(Rendered images with source text)

____________

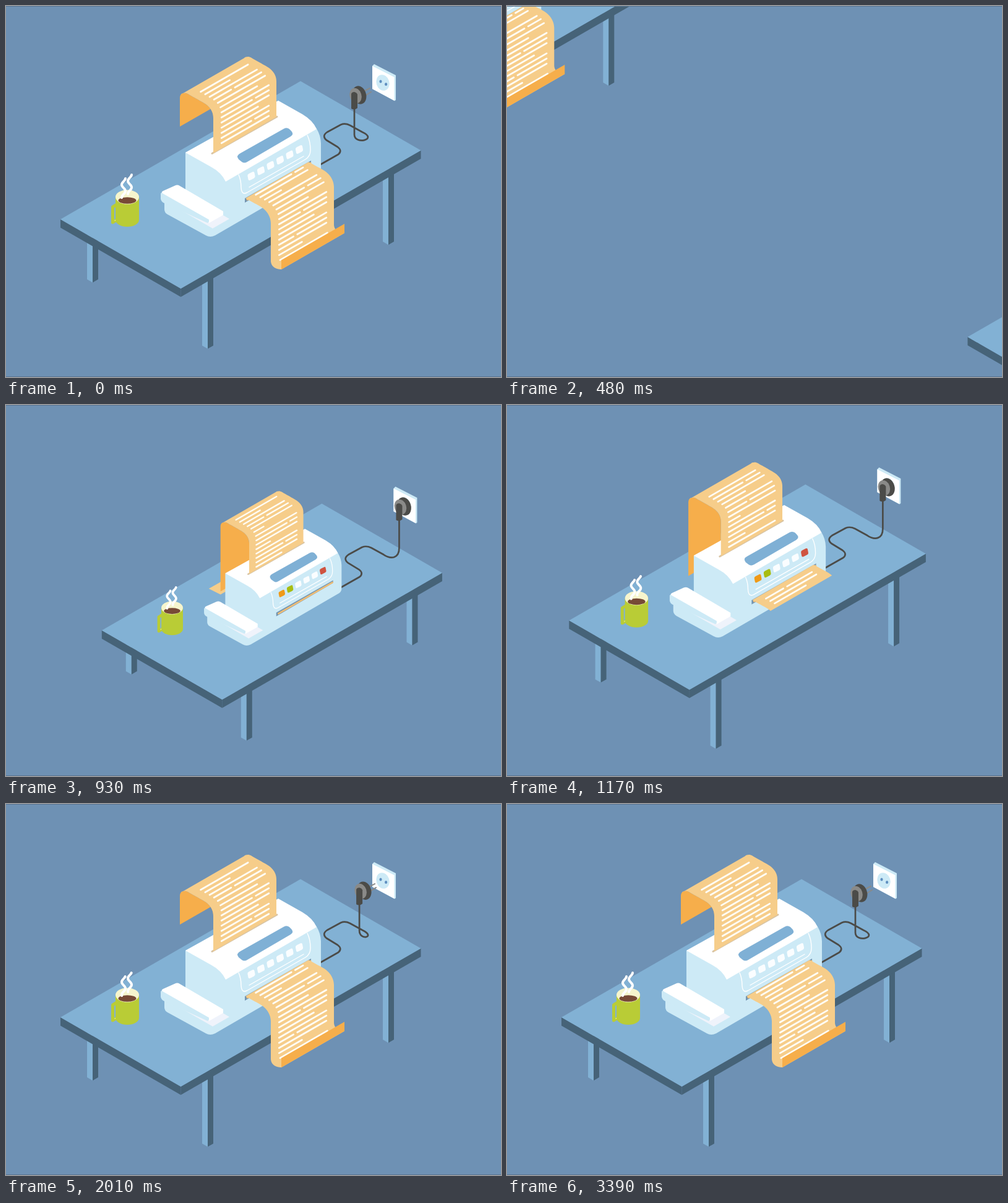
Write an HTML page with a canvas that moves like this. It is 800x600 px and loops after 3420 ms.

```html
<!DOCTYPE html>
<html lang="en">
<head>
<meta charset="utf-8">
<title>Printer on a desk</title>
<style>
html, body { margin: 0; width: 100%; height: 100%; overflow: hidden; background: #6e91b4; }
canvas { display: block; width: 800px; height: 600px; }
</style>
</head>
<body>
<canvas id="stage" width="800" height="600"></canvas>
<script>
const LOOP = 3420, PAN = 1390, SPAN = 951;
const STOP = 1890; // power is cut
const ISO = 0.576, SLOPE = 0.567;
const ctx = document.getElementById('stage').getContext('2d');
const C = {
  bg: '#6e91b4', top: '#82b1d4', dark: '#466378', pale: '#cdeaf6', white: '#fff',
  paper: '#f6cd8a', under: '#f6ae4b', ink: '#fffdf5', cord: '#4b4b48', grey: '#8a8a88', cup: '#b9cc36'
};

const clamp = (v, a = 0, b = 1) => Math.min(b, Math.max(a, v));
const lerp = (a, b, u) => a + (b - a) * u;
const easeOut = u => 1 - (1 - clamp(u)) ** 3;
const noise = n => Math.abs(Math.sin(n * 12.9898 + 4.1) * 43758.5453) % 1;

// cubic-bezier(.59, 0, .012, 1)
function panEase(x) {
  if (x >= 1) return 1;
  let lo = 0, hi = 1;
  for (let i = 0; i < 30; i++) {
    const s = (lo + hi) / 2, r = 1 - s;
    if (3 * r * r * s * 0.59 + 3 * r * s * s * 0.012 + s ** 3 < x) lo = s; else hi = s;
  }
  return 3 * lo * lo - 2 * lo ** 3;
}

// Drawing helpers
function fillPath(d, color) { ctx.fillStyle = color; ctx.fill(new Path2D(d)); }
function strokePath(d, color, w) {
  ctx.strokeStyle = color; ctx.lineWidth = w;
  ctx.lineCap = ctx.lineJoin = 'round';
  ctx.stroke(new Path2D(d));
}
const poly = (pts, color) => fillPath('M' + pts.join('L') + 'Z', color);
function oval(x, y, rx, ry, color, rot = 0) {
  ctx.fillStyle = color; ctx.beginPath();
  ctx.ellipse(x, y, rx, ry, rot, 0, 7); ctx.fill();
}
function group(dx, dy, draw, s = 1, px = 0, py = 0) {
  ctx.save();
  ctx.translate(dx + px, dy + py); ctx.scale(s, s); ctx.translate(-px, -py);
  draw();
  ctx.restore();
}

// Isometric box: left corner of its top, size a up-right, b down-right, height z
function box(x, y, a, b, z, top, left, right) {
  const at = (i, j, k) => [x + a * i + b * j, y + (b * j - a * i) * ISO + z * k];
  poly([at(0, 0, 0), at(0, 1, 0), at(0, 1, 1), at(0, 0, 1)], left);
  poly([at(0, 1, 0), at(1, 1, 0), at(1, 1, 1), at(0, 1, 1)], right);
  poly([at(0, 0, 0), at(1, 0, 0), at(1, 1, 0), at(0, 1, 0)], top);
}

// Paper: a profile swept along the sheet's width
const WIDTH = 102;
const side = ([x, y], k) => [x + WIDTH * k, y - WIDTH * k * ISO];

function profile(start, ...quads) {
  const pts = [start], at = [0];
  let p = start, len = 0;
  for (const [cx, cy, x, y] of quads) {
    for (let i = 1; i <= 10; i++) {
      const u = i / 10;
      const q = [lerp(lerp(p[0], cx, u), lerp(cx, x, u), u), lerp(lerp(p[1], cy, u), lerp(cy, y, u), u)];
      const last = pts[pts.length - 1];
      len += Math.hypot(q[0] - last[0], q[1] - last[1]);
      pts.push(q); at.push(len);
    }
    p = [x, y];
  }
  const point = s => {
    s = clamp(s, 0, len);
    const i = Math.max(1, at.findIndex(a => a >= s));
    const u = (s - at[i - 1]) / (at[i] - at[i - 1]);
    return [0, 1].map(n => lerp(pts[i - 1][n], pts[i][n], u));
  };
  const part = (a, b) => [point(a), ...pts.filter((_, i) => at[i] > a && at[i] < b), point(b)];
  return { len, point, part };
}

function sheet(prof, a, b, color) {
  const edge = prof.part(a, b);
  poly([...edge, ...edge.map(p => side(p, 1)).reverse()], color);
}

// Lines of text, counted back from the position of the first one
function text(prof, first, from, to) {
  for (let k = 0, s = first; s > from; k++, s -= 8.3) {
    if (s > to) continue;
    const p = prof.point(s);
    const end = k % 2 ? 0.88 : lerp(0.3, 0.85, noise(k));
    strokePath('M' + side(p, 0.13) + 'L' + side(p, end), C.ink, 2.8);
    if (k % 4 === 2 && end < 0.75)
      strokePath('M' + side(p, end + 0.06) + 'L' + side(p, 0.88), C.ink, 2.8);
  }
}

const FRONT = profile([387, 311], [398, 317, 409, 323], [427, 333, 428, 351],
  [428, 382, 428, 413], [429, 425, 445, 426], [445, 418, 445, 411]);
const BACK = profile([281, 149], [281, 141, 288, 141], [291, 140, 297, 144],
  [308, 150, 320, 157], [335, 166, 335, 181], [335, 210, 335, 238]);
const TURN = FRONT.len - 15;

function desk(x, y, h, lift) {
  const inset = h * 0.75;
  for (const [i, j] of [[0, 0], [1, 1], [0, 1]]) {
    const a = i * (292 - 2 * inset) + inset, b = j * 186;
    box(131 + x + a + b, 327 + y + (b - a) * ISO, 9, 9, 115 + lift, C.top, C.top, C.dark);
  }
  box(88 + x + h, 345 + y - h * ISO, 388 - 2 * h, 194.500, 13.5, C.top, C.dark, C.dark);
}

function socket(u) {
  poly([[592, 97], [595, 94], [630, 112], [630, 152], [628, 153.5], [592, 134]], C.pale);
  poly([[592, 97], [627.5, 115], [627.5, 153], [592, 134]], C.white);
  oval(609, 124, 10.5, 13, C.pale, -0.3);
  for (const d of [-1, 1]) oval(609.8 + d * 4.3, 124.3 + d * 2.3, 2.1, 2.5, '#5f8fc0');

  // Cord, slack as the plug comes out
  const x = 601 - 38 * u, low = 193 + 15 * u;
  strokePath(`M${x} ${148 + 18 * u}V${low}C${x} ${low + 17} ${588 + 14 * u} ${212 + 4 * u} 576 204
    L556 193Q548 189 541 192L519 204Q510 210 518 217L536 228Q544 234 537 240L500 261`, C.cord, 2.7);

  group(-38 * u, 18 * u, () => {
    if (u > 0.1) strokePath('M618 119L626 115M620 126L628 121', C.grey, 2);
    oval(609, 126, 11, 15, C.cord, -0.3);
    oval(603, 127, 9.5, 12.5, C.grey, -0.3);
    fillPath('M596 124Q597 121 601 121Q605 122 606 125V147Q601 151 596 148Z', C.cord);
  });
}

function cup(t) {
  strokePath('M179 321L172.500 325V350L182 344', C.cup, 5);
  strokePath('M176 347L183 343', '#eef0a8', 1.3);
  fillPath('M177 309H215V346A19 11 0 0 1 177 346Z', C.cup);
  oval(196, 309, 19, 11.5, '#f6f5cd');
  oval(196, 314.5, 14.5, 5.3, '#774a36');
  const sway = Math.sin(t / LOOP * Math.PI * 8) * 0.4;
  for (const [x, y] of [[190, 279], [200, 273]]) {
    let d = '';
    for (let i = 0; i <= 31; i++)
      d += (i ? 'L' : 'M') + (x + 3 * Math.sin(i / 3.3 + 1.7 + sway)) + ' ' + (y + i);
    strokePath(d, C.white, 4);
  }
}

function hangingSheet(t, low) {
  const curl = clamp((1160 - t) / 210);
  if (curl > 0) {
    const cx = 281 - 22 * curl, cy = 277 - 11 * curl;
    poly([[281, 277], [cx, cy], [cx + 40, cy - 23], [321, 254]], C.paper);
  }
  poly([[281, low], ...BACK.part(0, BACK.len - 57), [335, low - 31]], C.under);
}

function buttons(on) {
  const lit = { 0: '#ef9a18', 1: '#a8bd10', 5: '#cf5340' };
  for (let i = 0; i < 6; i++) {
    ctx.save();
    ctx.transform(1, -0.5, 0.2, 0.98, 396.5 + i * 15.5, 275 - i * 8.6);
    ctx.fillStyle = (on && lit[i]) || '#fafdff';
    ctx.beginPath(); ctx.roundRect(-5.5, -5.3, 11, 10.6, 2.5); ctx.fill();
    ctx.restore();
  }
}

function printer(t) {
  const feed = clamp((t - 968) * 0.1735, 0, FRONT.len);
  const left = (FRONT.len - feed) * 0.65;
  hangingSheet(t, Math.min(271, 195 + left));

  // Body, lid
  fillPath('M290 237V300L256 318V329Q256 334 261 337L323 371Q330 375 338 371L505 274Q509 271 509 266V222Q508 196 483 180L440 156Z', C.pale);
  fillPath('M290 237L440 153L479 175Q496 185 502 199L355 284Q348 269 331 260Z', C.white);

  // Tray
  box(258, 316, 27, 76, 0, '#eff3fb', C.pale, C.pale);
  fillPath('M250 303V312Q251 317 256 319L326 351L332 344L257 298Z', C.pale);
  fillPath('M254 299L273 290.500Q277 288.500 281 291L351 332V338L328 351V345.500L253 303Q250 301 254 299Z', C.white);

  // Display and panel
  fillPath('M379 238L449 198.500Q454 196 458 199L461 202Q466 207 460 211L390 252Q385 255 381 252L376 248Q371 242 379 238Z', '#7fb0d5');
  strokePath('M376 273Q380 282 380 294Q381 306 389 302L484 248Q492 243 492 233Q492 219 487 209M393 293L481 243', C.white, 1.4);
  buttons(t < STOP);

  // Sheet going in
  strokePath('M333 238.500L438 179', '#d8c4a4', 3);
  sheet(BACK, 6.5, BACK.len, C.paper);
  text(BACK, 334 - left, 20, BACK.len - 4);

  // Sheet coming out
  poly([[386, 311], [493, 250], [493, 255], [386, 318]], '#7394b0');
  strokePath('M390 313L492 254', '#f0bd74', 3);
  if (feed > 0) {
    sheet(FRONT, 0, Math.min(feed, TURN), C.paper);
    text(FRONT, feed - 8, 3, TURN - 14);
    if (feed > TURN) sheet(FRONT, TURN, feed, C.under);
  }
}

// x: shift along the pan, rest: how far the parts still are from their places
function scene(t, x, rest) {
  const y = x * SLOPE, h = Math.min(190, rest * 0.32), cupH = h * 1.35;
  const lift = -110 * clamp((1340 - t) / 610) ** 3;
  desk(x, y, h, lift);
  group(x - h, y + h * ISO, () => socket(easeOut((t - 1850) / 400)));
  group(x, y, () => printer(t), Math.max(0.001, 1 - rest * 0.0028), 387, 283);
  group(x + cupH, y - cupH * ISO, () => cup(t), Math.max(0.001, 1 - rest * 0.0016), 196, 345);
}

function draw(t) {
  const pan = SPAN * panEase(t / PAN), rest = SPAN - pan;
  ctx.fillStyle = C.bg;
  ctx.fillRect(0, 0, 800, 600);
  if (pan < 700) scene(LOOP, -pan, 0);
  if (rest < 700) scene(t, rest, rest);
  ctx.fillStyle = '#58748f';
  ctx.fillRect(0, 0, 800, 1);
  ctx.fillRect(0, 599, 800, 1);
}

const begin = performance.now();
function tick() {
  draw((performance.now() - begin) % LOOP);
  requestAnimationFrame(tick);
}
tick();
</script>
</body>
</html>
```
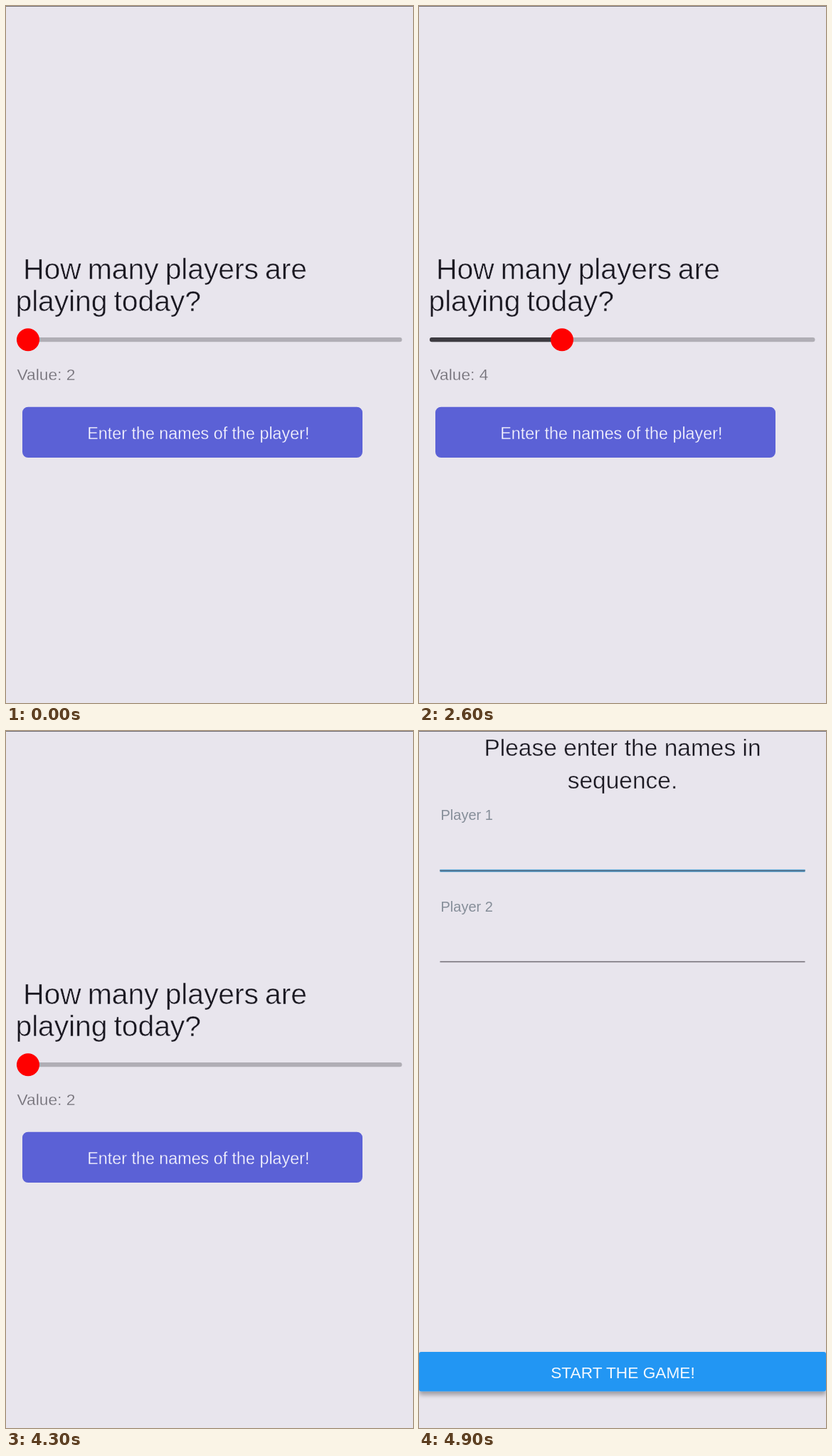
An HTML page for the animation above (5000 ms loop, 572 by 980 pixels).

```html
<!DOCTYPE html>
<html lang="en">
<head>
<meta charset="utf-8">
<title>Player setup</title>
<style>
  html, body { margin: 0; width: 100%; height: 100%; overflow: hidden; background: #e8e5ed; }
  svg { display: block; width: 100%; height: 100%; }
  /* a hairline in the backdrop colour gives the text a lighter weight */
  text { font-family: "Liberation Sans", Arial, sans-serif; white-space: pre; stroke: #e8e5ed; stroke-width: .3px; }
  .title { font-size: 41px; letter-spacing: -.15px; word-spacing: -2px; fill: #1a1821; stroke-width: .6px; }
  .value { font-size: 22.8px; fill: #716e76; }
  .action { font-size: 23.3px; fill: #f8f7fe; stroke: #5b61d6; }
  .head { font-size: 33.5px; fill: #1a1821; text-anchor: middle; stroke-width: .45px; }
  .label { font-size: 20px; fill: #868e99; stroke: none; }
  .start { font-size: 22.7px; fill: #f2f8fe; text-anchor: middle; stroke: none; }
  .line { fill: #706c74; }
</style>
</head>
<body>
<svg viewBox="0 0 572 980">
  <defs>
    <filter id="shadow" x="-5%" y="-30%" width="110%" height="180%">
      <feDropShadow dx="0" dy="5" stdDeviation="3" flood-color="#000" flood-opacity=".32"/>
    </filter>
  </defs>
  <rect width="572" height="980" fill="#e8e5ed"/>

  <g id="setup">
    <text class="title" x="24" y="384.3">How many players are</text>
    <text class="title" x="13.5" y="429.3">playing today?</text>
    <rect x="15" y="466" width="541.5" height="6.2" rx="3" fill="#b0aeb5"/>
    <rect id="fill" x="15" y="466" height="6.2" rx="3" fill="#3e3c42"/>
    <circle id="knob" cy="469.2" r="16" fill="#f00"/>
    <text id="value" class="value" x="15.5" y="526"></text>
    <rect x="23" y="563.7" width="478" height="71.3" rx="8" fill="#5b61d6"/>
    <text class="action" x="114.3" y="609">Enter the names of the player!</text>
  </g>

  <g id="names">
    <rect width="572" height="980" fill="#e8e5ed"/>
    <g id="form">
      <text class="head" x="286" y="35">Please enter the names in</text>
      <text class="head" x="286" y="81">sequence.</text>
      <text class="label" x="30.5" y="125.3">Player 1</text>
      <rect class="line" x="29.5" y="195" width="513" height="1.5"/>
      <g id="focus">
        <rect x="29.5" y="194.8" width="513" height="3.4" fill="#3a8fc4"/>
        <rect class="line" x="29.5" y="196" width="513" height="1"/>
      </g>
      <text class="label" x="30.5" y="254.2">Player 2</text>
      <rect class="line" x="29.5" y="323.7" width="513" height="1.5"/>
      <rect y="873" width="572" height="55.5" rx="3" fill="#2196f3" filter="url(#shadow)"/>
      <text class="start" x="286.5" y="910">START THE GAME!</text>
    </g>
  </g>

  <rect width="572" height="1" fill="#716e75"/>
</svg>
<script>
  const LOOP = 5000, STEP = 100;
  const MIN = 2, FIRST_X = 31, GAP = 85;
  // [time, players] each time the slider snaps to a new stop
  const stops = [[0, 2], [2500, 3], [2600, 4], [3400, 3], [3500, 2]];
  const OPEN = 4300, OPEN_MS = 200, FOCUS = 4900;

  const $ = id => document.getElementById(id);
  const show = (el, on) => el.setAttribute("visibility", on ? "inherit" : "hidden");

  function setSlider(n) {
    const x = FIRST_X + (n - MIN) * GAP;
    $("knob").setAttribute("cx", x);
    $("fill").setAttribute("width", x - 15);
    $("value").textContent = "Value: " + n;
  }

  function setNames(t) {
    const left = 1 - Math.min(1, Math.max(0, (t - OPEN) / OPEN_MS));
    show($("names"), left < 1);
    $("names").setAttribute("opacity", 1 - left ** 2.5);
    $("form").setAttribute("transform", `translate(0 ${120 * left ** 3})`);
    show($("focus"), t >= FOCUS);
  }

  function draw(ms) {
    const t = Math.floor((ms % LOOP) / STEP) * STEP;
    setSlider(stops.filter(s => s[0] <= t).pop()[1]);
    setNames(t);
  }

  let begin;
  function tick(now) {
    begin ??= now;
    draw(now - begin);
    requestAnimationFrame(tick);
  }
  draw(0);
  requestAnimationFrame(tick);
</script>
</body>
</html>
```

____________

**Exercise prompt**
Which lines in the records above contain the string "tick"? Copy each one.

**The answer**
function tick() {
  requestAnimationFrame(tick);
tick();
  function tick(now) {
    requestAnimationFrame(tick);
  requestAnimationFrame(tick);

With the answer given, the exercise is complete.